A Christian protester was beaten unconscious by local government staff during scuffles outside a church in Wenzhou, Zhejiang Province, according to a human rights website.

The news comes amid a year-long campaign by local authorities to remove exterior crosses from churches in the province, with officials claiming it is because they are illegal or unsafe structures.

However the cross-removing campaign is widely seen as a crackdown on the million-strong Christian population of Wenzhou.

Protesters lie on the ground outside the church (left), while a man is treated by medics (right). Photo: 路上的仟毛 via Weibo.

According to Boxun – a US-based news website covering human rights and political issues in China – the latest fracas took place on Tuesday outside a church in the town of Pingyan. Violence erupted after local officials tried to forcibly enter the church to remove a crucifix.

A witness quoted by the website said worshippers had attempted to block the doors of the church as authorities broke in, knocking several people to the ground. During the clashes, a male protester was beaten unconscious and was taken to hospital, the site reported.

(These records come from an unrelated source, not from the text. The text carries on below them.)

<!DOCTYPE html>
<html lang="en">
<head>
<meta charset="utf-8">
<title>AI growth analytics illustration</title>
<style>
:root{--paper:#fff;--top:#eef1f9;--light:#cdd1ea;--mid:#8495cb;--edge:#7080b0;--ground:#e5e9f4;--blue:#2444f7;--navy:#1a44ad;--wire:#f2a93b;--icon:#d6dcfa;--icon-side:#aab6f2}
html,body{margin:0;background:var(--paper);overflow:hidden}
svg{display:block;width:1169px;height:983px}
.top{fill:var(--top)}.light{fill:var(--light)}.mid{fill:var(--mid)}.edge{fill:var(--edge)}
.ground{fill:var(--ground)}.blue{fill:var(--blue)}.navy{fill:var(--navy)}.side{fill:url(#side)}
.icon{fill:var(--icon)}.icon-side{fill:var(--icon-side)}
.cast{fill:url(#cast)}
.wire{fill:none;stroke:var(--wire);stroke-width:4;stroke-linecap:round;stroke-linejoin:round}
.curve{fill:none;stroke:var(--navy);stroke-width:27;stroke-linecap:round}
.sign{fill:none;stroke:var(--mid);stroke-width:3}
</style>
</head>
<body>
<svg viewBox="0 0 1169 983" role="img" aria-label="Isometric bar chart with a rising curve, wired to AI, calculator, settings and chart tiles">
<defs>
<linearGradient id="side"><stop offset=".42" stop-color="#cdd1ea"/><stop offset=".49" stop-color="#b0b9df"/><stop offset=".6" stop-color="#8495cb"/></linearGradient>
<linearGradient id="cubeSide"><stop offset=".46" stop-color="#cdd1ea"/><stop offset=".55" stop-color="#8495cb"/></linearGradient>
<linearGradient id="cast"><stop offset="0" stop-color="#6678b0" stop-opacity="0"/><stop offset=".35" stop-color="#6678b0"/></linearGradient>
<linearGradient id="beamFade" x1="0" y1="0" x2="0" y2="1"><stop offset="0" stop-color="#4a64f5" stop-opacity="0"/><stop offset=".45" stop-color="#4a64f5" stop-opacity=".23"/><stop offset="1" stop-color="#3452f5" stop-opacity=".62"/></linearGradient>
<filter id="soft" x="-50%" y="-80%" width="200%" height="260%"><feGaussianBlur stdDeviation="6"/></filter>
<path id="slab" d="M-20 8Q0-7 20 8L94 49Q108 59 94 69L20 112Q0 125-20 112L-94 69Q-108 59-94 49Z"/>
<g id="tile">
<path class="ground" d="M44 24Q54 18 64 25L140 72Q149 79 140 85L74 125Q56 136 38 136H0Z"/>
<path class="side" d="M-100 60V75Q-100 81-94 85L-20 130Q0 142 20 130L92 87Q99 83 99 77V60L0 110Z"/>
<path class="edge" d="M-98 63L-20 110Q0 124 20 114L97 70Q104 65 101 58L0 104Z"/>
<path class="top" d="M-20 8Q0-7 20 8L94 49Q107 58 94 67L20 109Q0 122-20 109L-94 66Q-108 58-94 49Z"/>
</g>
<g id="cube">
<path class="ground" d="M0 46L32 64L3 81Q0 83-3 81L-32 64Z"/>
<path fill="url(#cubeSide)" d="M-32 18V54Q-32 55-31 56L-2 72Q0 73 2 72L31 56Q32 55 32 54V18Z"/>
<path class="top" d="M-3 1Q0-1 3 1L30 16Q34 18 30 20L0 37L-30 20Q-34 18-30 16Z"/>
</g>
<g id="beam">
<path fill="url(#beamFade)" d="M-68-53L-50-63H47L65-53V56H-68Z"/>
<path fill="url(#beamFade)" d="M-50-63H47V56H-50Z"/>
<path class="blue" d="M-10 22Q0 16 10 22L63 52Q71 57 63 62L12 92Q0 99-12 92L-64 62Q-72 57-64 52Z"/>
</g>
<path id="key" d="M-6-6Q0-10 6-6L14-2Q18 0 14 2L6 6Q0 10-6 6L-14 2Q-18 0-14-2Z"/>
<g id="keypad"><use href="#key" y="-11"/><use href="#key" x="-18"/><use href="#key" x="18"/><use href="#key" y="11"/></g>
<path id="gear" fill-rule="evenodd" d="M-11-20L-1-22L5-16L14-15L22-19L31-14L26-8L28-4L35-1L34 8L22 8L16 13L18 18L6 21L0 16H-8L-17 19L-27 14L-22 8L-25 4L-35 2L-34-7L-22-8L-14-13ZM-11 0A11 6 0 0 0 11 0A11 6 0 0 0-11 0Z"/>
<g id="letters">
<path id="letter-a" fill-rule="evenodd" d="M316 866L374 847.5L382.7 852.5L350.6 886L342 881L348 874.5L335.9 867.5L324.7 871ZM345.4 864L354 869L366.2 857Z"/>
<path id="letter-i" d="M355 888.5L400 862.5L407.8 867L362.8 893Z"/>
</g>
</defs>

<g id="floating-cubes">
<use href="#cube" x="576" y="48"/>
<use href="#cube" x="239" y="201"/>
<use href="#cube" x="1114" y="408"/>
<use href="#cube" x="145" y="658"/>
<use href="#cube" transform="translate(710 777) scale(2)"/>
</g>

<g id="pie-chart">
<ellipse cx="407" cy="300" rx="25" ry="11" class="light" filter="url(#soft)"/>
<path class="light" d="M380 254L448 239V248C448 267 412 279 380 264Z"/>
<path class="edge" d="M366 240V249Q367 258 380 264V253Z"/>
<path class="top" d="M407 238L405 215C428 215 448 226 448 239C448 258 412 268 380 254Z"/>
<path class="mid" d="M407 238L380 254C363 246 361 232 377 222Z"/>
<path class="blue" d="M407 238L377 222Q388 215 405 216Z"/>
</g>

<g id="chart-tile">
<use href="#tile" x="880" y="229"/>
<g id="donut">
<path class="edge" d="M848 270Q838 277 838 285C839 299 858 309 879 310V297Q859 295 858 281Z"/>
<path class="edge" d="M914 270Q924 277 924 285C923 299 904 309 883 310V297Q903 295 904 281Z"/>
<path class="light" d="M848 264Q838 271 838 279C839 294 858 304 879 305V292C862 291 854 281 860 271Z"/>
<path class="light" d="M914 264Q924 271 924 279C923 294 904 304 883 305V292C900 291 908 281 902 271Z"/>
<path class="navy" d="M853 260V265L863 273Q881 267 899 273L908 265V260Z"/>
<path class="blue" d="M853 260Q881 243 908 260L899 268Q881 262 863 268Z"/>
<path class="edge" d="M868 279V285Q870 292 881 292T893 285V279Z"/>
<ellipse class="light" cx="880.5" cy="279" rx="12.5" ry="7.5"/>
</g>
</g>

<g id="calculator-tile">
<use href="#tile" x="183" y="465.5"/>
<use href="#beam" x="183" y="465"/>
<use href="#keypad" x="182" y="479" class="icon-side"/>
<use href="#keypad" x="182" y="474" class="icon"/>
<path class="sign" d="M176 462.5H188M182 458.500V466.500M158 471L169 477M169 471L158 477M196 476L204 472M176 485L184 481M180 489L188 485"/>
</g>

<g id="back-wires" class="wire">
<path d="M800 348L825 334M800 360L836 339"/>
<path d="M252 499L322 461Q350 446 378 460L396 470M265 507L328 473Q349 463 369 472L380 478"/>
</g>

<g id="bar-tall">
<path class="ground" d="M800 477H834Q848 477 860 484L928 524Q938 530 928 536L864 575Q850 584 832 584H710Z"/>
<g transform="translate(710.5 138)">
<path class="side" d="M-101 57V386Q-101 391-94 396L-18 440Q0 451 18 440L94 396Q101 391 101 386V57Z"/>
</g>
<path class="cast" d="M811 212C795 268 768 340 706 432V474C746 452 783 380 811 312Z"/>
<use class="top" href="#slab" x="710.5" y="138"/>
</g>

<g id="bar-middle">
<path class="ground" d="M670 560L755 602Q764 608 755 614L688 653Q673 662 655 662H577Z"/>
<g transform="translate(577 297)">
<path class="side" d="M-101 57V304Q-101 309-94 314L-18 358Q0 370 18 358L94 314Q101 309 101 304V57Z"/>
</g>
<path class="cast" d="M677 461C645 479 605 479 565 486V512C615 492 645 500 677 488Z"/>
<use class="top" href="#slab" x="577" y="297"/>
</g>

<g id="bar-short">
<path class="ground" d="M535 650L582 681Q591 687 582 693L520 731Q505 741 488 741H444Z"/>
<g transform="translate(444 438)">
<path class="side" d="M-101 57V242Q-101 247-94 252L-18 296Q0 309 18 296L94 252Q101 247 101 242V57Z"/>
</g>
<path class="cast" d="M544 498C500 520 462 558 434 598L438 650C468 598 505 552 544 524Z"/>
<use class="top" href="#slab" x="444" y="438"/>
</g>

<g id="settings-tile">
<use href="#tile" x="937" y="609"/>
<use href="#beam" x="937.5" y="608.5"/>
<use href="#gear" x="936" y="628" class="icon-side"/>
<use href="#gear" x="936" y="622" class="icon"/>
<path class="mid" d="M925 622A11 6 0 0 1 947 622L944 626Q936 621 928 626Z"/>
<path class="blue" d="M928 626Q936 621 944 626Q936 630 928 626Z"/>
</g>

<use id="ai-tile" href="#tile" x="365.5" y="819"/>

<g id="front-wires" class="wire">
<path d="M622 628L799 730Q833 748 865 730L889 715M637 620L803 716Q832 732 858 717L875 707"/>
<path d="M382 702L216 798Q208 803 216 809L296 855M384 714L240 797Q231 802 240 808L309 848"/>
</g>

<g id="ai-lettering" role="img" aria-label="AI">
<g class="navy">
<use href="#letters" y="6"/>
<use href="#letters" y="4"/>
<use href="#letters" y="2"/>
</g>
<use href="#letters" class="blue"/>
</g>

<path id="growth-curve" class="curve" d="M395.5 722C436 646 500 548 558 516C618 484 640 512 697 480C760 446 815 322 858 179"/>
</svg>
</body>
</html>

Churchgoers attempt to barricade the doors (left) while police gather outside the church. Photo: 路上的仟毛 via Weibo.

In a bid to stand up for their religious beliefs, Christians in the area have launched a cross-making and wearing campaign.

One Christian based in Wenzhou uploaded pictures on the social media platform Weibo showing people making crosses out of wood and painting them red in what appeared to be a small workshop. Churches in the area have urged Christians to hang crosses up at home and wear them.

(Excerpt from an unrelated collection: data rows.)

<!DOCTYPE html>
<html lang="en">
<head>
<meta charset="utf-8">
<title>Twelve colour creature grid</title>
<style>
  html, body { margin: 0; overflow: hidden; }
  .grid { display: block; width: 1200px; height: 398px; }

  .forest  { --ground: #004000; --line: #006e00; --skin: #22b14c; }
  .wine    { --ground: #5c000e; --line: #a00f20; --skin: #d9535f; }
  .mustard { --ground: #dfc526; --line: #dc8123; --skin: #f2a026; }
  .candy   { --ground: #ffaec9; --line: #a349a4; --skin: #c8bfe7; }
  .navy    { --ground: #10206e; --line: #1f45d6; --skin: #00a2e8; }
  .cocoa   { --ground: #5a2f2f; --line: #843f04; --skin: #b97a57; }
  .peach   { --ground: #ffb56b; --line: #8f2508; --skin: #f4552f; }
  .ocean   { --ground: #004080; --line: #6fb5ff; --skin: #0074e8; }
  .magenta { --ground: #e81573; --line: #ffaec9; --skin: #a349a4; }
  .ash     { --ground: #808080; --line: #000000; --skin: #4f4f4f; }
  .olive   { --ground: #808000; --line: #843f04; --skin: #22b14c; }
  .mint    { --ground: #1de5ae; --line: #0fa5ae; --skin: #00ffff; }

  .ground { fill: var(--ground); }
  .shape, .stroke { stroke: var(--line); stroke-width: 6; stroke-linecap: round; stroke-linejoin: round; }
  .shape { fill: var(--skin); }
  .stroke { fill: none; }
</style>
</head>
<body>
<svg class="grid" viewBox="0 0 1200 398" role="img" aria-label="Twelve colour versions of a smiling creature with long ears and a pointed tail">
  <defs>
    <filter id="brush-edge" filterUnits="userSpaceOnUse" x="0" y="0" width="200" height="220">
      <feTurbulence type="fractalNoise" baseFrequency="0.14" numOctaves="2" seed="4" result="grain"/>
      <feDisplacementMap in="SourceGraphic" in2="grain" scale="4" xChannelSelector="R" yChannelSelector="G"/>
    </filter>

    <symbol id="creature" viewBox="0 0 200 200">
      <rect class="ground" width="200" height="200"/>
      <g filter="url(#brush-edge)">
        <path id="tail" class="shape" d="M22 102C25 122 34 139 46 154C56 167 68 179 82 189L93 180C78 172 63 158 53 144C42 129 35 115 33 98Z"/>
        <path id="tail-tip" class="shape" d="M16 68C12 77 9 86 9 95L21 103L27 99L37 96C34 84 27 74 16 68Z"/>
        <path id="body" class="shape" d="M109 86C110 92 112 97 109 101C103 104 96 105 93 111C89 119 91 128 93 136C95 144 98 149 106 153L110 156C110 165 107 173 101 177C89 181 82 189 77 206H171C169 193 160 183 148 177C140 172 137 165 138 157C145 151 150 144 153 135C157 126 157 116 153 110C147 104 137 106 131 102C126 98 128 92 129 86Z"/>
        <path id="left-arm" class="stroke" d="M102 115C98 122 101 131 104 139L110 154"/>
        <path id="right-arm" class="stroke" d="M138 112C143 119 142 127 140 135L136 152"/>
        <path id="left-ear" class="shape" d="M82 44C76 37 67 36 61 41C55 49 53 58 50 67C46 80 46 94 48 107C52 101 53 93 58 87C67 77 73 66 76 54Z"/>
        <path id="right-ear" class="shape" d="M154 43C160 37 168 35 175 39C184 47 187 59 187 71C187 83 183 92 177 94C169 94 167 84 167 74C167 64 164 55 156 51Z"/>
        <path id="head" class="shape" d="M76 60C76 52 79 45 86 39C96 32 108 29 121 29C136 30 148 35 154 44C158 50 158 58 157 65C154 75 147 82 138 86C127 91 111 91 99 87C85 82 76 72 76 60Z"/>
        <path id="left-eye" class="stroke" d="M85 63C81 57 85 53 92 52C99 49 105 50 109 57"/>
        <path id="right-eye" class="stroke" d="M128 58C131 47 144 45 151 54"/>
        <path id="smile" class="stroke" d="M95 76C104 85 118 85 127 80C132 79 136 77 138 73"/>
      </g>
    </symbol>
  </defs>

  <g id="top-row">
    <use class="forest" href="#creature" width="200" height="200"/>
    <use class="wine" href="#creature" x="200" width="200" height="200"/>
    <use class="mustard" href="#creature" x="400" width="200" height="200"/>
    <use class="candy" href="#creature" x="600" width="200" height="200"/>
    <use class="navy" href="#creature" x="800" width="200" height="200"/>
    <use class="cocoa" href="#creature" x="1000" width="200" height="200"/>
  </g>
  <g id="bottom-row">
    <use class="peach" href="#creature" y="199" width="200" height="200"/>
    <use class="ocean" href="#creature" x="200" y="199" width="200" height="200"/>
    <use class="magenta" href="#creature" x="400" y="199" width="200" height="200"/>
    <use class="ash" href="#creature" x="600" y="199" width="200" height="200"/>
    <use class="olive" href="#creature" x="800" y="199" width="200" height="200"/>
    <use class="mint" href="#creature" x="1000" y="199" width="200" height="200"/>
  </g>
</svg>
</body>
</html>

According to Boxun, local authorities in Zhejiang kicked off a two-day crackdown on churches beginning on Monday.

Vicky Wong

Vicky is a British-born Chinese journalist with three years of experience covering UK politics. She previously worked for PoliticsHome and has interned at Sky News and CNN International. She also co-produced and filmed a documentary about the Hong Kong protests for MSNBC, which won the grand student prize at the 2015 Human Rights Press Awards. She has a BA in Politics and International Relations from the University of Reading and moved to Hong Kong in 2014 to complete a journalism masters at the University of Hong Kong.